Saved data entries
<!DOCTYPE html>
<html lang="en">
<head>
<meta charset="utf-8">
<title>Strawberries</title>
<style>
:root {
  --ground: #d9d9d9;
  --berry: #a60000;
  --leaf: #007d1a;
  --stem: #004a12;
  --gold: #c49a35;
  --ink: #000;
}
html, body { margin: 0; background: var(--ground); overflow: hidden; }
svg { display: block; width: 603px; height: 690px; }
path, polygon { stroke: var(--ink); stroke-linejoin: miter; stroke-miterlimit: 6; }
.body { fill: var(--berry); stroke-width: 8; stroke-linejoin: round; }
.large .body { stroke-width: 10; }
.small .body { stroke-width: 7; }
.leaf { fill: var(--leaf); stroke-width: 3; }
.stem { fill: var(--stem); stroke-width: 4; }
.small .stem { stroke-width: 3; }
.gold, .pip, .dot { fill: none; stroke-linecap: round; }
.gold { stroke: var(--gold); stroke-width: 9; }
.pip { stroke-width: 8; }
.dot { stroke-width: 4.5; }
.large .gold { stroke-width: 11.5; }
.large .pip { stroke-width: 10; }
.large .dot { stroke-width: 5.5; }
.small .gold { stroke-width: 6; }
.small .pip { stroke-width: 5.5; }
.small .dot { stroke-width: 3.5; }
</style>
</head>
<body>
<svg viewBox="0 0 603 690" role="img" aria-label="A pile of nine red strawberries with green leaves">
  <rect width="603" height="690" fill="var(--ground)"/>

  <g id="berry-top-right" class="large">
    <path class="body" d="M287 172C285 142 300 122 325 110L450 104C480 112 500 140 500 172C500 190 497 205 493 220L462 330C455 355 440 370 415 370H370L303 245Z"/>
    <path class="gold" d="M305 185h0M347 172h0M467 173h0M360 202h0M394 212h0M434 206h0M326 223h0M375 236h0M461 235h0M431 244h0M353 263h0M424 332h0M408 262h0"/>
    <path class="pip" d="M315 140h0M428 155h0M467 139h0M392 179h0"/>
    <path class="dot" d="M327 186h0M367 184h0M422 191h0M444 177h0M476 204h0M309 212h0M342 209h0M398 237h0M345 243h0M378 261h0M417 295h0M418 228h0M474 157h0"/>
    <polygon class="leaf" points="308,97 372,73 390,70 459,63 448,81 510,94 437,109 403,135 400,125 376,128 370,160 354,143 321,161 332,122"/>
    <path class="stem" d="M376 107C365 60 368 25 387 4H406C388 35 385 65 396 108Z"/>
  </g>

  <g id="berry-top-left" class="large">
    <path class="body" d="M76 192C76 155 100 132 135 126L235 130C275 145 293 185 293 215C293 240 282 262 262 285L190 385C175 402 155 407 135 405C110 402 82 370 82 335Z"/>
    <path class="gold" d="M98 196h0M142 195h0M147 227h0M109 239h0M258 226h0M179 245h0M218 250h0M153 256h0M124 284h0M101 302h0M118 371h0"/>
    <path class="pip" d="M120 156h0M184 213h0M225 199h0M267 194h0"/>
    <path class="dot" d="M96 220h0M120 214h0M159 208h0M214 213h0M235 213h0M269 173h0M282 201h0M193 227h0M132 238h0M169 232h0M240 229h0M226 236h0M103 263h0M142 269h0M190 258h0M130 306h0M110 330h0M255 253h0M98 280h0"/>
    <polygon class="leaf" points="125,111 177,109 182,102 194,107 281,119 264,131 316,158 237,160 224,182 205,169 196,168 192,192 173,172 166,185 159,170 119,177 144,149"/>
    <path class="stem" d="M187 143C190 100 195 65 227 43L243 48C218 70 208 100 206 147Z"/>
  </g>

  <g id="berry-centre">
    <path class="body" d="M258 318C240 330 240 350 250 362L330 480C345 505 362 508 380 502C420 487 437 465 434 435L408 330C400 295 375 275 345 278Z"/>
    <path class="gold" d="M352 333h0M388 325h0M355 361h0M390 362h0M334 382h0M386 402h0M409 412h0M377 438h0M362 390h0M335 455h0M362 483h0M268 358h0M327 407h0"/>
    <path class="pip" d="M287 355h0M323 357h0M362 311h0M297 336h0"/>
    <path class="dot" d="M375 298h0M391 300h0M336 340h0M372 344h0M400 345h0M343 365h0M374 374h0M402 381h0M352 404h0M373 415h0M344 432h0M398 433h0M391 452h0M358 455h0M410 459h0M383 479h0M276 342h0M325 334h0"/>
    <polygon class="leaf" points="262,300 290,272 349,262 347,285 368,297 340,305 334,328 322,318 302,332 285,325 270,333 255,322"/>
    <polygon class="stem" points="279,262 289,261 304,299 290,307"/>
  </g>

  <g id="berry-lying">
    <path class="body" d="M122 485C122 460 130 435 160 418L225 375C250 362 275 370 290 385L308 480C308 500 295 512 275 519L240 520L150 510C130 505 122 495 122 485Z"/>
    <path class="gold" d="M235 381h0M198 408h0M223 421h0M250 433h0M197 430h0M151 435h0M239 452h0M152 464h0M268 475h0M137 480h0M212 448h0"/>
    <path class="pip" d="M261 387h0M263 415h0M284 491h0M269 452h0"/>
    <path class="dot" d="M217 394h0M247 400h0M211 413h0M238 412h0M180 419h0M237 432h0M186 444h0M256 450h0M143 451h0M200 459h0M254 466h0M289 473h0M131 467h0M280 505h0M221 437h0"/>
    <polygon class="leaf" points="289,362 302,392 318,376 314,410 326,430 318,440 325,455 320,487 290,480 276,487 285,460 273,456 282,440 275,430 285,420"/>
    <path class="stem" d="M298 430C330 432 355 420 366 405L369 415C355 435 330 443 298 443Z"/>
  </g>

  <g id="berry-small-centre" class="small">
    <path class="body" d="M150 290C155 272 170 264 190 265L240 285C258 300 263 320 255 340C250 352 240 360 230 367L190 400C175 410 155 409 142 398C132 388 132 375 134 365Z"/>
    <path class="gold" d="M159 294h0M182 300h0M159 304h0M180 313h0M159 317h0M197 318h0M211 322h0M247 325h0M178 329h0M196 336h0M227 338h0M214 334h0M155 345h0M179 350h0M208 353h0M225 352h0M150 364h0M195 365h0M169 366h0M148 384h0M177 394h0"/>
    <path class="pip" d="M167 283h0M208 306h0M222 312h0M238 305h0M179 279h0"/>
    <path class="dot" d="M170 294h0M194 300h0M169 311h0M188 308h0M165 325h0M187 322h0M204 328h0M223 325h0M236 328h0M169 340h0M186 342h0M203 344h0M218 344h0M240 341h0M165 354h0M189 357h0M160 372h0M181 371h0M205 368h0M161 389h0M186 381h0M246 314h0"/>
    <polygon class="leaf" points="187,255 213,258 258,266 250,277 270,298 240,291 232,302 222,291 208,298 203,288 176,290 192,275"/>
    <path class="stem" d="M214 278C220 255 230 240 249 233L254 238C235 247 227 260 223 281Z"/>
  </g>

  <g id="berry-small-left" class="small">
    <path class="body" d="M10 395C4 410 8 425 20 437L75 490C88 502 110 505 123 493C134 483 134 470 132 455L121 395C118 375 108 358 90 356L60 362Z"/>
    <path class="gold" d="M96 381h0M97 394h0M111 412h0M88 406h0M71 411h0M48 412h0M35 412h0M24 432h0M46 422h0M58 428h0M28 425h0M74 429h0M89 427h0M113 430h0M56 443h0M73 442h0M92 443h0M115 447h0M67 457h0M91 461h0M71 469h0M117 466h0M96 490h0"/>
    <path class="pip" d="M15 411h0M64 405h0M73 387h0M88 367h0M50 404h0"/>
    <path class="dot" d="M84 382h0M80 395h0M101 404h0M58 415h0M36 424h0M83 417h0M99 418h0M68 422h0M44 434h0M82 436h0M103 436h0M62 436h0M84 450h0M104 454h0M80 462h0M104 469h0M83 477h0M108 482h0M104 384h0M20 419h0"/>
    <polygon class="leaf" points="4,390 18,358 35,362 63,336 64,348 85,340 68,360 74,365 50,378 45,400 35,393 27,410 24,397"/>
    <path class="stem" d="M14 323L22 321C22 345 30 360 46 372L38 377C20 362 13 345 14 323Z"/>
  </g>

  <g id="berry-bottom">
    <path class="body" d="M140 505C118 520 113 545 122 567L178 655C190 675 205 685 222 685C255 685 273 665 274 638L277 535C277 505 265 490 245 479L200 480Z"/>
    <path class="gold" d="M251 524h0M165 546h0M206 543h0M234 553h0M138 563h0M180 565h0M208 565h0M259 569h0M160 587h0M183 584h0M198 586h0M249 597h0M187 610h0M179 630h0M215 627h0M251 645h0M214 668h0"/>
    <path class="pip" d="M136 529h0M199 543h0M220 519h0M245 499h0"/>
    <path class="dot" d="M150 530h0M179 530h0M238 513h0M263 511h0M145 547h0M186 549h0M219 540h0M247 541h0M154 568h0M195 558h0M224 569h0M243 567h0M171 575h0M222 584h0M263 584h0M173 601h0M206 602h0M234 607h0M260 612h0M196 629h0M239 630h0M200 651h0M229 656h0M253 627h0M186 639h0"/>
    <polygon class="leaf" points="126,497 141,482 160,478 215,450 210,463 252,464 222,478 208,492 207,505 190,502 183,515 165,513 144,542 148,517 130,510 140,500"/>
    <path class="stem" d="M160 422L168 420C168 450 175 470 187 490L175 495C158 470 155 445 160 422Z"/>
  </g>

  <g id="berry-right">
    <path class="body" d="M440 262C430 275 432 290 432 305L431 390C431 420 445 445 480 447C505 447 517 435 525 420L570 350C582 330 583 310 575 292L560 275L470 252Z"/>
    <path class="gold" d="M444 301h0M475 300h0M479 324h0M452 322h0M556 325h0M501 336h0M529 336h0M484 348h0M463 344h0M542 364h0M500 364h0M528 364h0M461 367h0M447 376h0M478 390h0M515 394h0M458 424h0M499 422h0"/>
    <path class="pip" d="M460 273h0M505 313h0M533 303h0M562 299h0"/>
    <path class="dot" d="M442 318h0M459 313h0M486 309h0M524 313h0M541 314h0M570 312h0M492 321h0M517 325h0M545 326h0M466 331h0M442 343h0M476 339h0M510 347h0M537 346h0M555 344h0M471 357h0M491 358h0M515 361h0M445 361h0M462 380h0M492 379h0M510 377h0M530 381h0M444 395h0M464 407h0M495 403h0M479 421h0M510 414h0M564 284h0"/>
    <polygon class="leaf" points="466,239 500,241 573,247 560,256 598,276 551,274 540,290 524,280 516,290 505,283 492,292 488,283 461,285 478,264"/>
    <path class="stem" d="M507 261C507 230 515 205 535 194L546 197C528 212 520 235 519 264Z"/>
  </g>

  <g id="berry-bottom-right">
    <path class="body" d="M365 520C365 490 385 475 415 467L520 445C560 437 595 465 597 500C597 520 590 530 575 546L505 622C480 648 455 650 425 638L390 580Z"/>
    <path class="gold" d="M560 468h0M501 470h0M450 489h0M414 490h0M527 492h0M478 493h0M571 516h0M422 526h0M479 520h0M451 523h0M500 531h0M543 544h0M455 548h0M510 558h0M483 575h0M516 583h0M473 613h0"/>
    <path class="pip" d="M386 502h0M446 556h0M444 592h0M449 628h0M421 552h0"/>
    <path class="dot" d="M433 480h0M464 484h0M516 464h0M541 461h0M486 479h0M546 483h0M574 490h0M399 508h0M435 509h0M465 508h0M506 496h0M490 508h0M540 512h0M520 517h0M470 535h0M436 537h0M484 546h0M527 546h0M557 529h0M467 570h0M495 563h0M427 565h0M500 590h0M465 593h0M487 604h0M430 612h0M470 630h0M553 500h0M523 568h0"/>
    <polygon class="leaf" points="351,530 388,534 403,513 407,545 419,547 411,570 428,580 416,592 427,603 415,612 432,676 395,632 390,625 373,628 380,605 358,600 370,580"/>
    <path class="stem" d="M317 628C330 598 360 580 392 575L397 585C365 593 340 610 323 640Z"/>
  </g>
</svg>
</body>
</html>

* _What is expected_
What are the lines above, starting at the one with "18,358 35,362 63,336" and ending at the one with "505C118 520 113"? Give them again exactly, and only them.

* _Result for this exercise_
    <polygon class="leaf" points="4,390 18,358 35,362 63,336 64,348 85,340 68,360 74,365 50,378 45,400 35,393 27,410 24,397"/>
    <path class="stem" d="M14 323L22 321C22 345 30 360 46 372L38 377C20 362 13 345 14 323Z"/>
  </g>

  <g id="berry-bottom">
    <path class="body" d="M140 505C118 520 113 545 122 567L178 655C190 675 205 685 222 685C255 685 273 665 274 638L277 535C277 505 265 490 245 479L200 480Z"/>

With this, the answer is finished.